In 1743, according to the Treaty of Åbo, the Sweden–Russia border was redrawn (again), splitting the town of Pyhtää in two. West of the Ahvenkoski rapid, the town was renamed Ruotsinpyhtää (Swedish: Pyhtää). The following year, Anders Nohrström and Jakob Forsell bought the local ironworks, renaming it Strömfors after their last names. Thereafter, the town was known as Ruotsinpyhtää in Finnish and Strömfors in Swedish.

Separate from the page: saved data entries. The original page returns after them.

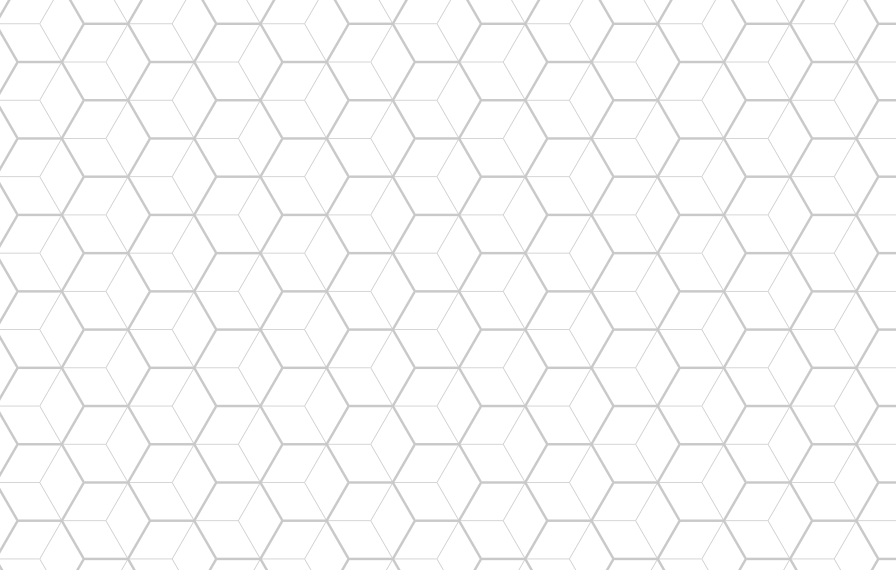
A Shadertoy shader for this pattern:

```glsl
// Isometric cube lattice: flat-topped hexagons with thick grey outlines, each
// split into three rhombi by thin spokes. Every pixel is folded into its nearest
// hexagon cell, and lines are drawn from distances with box-filter coverage.

const float SQRT3 = 1.7320508;
const float EDGES_ACROSS = 20.3;               // canvas width in hexagon edges
const vec2 FIRST_CENTRE = vec2(2.4, 1.405);    // from the top left, in edges
const float OUTLINE_HALF = 0.028;
const float SPOKE_HALF = 0.0093;
const vec3 PAPER = vec3(1.0);
const vec3 OUTLINE_GREY = vec3(0.79);
const vec3 SPOKE_GREY = vec3(0.80);

// Offset from the centre of the nearest hexagon with unit edges
vec2 hexCell(vec2 p) {
    vec2 period = vec2(3.0, SQRT3);
    vec2 a = mod(p + 0.5 * period, period) - 0.5 * period;
    vec2 b = mod(p, period) - 0.5 * period;
    return dot(a, a) < dot(b, b) ? a : b;
}

// Distance from inside a hexagon to its border
float borderDistance(vec2 q) {
    q = abs(q);
    return 0.5 * SQRT3 - max(q.y, dot(q, vec2(0.5 * SQRT3, 0.5)));
}

// Distance to a ray from the origin along a unit direction
float rayDistance(vec2 q, vec2 dir) {
    return length(q - dir * max(dot(q, dir), 0.0));
}

// Distance to the three spokes: left, upper right and lower right
float spokeDistance(vec2 q) {
    q.y = abs(q.y);
    return min(rayDistance(q, vec2(-1.0, 0.0)),
               rayDistance(q, vec2(0.5, 0.5 * SQRT3)));
}

// Share of a pixel covered by a line, also for lines thinner than a pixel
float coverage(float d, float halfWidth, float pixel) {
    float overlap = min(d + 0.5 * pixel, halfWidth) - max(d - 0.5 * pixel, -halfWidth);
    return clamp(overlap / pixel, 0.0, 1.0);
}

void mainImage(out vec4 fragColor, in vec2 fragCoord) {
    // Edge-length units, measured down from the top left corner
    float pixel = EDGES_ACROSS / iResolution.x;
    vec2 p = vec2(fragCoord.x, iResolution.y - fragCoord.y) * pixel;
    vec2 q = hexCell(p - FIRST_CENTRE);

    // Thin spokes first, thick outlines over them
    vec3 colour = mix(PAPER, SPOKE_GREY, coverage(spokeDistance(q), SPOKE_HALF, pixel));
    colour = mix(colour, OUTLINE_GREY, coverage(borderDistance(q), OUTLINE_HALF, pixel));
    fragColor = vec4(colour, 1.0);
}
```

Today the village – now officially part of Loviisa – consists of the old ironworks (now a museum) and the old church – and that's about it. A series of picturesque bridges crisscrosses the Uksinpekki and Adamshålet rivers, with cottages and cafes nestled into the surrounding forests. It's not exactly a destination in its own right, but it's a peaceful, pretty place to stop en route to somewhere else.